In 1765, this Georgian frame-and-shingle house was built as a summer home by Colonel Roger Morris, a British Tory, for his wealthy American wife and perhaps George Washington's first love, Mary Philipse Morris. The original estate covered an astoundingly large part of upper Manhattan, an area of 135 acres straight across the island. In 1810, a wealthy French wine merchant, Stephen Jumel, purchased and remodeled the mansion in a Federal style. Jumel lived there with his wife, Eliza Bowen Jumel. Eliza was raised in a brothel, was once a courtesan, briefly lived in France where she collected art, was a friend of Napoleon's, and supposedly kicked out of France by Louis XVII.
Following Jumel’s death, Eliza married former Vice President Aaron Burr who used her money to pay off his numerous and large debts. The Burr/Jumel marriage lasted a short time and ended with a nasty divorce and much gossip. Each party accused the other of being unfaithful and, apparently, accusations of both were true. Burr, 77 years old at the time, was alleged to have had an affair with a 26-year-old woman. Burr called his wife "the Madam of the Heights" and one of Burr's contemporaries described Eliza as: "born a bastard, in youth a prostitute, in middle age a social climber, died an eccentric." On the day the divorce was finalized, Burr suffered a stroke and died at a Staten Island hotel. Eliza's divorce lawyer just happened to be none other than Alexander Hamilton, Jr. Eliza lived at the mansion until her death in 1865. She left all of her money to a local church and charities and nothing to her relatives.
Located at 160th Street and Edgecombe Avenue in Washington Heights, the mansion is the oldest extant residence in Manhattan. It has 19 rooms, is known for its Palladian forms, beautiful Georgian interiors, and has what is believed to be the country’s first octagonal room. Legend claims that it's haunted by the ghosts of a wandering Hessian soldier who died there, a female servant who commited suicide there, Burr himself, and, of course, the very colorful Eliza.

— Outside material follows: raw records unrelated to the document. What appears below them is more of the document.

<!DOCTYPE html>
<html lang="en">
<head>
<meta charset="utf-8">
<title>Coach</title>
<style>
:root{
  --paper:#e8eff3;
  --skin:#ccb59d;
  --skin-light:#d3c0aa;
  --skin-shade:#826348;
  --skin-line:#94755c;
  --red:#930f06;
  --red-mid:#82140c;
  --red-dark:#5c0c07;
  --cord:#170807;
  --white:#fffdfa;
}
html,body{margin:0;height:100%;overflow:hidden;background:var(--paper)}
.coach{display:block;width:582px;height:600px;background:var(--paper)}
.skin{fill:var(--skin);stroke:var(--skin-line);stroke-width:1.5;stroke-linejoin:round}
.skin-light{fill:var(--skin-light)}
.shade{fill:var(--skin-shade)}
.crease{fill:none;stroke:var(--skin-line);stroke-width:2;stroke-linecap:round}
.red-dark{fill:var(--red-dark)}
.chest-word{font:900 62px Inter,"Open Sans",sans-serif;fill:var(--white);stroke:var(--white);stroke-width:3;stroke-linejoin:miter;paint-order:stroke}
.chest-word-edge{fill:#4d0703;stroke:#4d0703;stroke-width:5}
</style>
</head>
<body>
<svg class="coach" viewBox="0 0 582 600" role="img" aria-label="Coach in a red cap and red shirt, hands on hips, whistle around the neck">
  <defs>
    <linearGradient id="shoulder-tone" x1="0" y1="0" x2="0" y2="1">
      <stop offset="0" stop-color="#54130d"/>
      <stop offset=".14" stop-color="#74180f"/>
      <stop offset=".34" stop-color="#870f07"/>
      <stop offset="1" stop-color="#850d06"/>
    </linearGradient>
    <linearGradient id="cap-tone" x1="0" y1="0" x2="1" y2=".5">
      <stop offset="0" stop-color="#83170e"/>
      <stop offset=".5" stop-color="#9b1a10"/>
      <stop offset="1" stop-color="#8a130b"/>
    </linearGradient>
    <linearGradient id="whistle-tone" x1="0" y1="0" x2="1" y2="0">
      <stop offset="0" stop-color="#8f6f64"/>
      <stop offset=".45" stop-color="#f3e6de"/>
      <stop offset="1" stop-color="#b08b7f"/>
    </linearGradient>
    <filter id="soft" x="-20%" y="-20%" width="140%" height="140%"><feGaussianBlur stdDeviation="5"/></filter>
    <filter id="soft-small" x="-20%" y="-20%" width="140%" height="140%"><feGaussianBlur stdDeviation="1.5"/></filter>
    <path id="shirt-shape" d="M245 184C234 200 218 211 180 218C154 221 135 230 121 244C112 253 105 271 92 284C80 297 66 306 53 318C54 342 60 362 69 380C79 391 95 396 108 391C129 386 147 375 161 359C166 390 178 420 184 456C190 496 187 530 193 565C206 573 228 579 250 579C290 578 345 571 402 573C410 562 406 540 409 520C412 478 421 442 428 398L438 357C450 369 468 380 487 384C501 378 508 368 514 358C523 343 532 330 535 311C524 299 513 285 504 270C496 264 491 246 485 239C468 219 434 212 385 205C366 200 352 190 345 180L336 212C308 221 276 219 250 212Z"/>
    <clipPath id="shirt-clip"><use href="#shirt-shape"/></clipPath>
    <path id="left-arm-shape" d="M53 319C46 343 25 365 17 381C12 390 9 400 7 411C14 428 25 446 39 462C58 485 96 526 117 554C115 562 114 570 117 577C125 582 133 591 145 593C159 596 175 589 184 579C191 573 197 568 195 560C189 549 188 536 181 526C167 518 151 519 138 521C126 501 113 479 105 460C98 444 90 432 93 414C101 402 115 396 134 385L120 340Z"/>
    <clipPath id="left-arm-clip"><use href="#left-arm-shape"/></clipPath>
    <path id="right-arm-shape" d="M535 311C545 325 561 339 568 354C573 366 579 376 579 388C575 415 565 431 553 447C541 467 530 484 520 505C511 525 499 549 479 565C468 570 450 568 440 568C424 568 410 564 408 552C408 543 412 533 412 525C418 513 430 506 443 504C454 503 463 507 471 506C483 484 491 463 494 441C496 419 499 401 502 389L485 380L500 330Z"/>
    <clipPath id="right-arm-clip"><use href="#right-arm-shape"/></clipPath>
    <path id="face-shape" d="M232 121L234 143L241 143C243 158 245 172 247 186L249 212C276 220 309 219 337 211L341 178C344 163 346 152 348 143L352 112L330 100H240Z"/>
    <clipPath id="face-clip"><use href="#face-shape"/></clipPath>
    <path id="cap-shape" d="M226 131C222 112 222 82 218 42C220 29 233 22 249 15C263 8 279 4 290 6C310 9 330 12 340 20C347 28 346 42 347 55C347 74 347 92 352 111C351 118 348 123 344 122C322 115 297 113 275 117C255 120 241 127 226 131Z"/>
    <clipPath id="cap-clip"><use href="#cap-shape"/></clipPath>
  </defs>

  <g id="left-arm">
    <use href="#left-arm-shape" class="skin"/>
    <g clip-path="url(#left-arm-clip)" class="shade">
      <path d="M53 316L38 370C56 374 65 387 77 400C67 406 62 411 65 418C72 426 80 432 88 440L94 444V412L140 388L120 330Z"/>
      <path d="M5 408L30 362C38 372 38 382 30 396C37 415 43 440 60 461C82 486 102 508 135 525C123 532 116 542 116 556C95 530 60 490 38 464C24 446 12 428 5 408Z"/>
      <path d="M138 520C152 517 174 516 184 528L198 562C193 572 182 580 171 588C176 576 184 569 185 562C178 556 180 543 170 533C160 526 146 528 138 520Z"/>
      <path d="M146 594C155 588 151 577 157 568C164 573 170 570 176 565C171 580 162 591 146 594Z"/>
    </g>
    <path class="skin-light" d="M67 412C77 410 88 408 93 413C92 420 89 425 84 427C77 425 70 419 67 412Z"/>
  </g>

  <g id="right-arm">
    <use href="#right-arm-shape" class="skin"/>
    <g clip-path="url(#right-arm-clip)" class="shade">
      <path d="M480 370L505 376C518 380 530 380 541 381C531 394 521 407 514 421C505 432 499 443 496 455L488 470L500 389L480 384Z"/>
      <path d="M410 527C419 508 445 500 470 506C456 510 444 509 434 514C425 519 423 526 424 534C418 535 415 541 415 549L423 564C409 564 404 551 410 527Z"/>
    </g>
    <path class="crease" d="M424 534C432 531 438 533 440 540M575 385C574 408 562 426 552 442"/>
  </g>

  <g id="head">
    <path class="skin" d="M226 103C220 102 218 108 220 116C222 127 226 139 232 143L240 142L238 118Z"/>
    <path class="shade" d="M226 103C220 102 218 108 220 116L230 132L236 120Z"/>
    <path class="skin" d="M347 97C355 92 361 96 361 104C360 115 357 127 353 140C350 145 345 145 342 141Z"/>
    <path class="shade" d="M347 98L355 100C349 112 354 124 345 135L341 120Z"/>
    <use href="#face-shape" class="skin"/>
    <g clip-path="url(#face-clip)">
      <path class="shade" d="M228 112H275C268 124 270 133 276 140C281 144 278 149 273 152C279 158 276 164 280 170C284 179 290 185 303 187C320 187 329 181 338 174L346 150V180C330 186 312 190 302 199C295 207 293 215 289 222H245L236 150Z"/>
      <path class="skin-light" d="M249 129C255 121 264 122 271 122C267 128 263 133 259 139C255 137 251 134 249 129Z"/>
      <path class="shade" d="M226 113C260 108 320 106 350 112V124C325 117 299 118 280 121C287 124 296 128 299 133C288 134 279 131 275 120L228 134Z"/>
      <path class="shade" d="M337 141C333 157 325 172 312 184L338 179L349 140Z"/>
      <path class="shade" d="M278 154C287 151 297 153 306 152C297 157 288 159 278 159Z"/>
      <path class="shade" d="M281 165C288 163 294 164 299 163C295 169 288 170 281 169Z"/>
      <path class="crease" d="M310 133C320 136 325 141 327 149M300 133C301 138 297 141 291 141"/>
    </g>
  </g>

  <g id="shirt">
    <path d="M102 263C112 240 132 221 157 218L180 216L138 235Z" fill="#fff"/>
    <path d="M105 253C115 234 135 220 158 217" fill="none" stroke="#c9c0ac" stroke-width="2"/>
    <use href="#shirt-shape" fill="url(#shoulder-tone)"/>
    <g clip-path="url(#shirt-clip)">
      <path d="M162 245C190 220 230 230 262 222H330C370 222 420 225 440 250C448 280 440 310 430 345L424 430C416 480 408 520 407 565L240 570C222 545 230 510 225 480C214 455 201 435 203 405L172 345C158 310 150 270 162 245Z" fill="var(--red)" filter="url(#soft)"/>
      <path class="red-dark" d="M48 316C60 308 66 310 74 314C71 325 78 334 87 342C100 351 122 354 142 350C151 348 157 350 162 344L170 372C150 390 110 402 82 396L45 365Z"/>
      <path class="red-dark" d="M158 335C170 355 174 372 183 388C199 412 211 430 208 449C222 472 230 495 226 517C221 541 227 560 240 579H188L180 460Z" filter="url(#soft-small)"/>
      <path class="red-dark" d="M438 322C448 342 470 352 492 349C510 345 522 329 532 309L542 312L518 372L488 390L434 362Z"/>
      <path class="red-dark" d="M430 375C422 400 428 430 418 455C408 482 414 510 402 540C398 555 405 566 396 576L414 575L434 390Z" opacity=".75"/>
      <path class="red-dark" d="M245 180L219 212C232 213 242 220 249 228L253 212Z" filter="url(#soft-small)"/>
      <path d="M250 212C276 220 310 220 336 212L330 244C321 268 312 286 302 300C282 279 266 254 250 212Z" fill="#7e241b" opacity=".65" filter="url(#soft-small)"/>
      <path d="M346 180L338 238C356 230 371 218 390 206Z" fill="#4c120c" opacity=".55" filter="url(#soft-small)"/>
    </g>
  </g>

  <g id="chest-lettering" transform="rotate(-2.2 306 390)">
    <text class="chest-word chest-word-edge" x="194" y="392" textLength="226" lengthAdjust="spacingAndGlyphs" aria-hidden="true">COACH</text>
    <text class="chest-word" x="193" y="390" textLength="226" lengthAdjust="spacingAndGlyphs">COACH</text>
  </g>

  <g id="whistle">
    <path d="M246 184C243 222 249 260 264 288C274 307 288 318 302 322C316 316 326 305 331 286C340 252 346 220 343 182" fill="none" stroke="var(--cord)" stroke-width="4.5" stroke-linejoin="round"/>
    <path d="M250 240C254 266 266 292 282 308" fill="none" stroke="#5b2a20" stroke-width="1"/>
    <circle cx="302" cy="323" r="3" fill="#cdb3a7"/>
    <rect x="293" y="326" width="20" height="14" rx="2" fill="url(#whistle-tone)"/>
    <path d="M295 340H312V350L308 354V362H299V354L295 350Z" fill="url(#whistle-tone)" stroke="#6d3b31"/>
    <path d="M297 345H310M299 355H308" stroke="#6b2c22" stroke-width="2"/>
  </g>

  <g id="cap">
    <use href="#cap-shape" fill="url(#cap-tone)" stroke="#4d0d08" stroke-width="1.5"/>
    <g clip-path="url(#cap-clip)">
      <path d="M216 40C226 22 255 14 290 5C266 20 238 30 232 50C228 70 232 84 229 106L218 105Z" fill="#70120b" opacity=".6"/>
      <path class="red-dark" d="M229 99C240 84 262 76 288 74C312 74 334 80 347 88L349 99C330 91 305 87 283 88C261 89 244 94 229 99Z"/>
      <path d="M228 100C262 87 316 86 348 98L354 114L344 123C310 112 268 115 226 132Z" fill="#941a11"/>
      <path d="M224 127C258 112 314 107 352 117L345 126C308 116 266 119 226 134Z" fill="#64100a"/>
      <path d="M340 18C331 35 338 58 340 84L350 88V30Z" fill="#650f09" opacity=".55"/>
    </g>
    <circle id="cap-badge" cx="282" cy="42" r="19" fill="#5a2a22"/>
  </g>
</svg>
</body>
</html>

A carriage driveway of cobblestones leading to the mansion (left photo above) was sold in 1882 and converted into Sylvan Terrace. The 22 row-houses of wood clapboard siding and high-stoops are examples of the frame dwellings once common in northern Manhattan. Sylvan Terrace has been featured in films and television series including Boardwalk Empire. Eliza Jumel's cook and a freed slave, Anne Northrup, was the wife of Solomon Northrup the kidnapped slave whose story is told in the Oscar winning film, Twelve Years A Slave.

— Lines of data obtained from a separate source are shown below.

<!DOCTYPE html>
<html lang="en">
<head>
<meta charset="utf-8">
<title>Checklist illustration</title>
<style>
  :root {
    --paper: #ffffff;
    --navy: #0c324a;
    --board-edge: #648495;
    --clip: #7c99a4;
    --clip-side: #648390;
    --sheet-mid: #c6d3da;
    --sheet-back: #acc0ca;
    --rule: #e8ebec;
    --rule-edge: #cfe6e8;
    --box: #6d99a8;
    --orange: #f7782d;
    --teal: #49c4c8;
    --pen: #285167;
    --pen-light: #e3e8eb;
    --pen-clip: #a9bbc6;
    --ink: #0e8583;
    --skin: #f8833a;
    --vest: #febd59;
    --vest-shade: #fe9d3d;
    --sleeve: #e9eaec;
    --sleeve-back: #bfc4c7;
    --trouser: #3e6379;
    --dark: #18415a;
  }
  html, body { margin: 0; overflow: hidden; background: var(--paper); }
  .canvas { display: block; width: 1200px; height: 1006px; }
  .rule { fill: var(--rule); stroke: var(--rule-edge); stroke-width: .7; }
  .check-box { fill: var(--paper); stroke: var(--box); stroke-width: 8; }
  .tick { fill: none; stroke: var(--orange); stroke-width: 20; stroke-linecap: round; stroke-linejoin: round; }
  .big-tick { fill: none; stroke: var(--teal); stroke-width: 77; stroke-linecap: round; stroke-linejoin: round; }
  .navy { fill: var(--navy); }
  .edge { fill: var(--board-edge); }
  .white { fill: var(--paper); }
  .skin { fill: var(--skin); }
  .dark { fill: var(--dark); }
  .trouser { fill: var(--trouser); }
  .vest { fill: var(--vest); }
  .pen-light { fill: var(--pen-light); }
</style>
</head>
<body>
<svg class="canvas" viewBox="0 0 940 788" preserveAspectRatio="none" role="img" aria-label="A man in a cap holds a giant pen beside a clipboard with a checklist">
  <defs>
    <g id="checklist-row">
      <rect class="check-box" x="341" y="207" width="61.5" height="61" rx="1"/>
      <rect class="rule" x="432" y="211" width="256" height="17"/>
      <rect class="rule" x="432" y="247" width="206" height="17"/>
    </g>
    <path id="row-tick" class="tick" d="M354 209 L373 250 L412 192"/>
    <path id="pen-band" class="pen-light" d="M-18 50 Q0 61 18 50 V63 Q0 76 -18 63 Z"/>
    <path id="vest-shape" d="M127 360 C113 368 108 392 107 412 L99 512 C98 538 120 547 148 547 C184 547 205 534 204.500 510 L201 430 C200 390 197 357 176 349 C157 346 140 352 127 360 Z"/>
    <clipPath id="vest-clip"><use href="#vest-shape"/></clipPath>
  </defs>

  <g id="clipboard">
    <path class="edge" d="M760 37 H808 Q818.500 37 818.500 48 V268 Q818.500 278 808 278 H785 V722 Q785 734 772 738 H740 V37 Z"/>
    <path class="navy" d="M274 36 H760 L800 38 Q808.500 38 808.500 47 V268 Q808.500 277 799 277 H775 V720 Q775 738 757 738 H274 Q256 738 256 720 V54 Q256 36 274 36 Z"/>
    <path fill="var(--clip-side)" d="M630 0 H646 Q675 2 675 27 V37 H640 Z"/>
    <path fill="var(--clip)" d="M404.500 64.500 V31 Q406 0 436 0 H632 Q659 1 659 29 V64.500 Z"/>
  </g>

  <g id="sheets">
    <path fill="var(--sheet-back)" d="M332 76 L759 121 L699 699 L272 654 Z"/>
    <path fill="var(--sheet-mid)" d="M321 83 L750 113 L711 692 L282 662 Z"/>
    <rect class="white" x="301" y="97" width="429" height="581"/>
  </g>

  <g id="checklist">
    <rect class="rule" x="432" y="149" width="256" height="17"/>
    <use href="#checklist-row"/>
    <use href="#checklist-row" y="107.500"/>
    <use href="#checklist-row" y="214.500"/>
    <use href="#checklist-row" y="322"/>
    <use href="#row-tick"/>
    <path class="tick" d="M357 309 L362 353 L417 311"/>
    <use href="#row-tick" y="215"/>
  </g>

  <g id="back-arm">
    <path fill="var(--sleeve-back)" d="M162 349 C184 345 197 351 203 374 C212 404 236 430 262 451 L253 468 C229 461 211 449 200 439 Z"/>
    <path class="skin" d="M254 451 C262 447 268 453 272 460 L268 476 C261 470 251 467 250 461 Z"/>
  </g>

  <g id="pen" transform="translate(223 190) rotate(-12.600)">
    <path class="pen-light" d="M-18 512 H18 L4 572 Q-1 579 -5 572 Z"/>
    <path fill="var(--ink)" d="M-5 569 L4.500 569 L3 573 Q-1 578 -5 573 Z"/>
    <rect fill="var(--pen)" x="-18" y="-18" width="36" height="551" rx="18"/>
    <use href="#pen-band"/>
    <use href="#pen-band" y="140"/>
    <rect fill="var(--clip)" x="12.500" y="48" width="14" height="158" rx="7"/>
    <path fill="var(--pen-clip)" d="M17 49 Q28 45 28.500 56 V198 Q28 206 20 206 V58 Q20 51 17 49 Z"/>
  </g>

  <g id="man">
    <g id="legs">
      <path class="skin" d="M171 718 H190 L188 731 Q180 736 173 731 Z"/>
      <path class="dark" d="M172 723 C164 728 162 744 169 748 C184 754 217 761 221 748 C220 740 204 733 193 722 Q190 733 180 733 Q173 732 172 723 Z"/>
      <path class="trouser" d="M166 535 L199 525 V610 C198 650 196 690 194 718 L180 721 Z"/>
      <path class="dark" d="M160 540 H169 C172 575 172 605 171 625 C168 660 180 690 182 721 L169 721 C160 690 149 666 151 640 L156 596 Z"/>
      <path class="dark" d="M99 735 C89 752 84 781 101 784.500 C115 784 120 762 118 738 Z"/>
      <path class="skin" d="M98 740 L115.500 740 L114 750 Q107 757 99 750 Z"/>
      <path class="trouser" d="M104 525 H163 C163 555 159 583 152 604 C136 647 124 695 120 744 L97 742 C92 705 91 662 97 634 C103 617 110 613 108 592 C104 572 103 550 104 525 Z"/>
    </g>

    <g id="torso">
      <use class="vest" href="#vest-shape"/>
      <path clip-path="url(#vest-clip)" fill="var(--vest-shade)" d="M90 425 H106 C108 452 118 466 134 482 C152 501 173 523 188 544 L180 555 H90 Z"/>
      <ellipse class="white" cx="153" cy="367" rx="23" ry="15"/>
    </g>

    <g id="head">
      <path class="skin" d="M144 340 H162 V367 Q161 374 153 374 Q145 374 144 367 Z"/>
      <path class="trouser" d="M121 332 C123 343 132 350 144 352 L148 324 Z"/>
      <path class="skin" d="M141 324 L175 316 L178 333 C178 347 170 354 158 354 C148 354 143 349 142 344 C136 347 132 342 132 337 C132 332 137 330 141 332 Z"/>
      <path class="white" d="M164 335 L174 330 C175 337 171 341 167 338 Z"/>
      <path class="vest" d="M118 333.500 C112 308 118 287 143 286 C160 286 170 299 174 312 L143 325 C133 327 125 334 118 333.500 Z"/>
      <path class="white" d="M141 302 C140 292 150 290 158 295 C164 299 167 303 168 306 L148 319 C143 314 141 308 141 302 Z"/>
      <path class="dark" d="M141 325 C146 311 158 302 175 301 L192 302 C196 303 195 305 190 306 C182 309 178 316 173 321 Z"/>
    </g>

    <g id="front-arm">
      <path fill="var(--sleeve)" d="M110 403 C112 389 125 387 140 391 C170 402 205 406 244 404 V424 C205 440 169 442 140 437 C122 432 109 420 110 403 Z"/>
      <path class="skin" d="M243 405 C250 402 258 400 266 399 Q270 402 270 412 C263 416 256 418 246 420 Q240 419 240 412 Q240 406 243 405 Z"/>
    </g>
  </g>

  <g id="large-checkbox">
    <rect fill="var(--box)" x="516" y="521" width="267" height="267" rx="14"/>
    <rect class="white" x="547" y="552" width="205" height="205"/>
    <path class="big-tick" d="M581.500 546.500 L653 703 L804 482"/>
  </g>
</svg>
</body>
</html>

Morris-Jumel Mansion is a New York Preservation Commission landmark and on the National Register of Historic Places. Playwright, actor Lin Manual Miranda, wrote some of the musical Hamilton at this historic spot.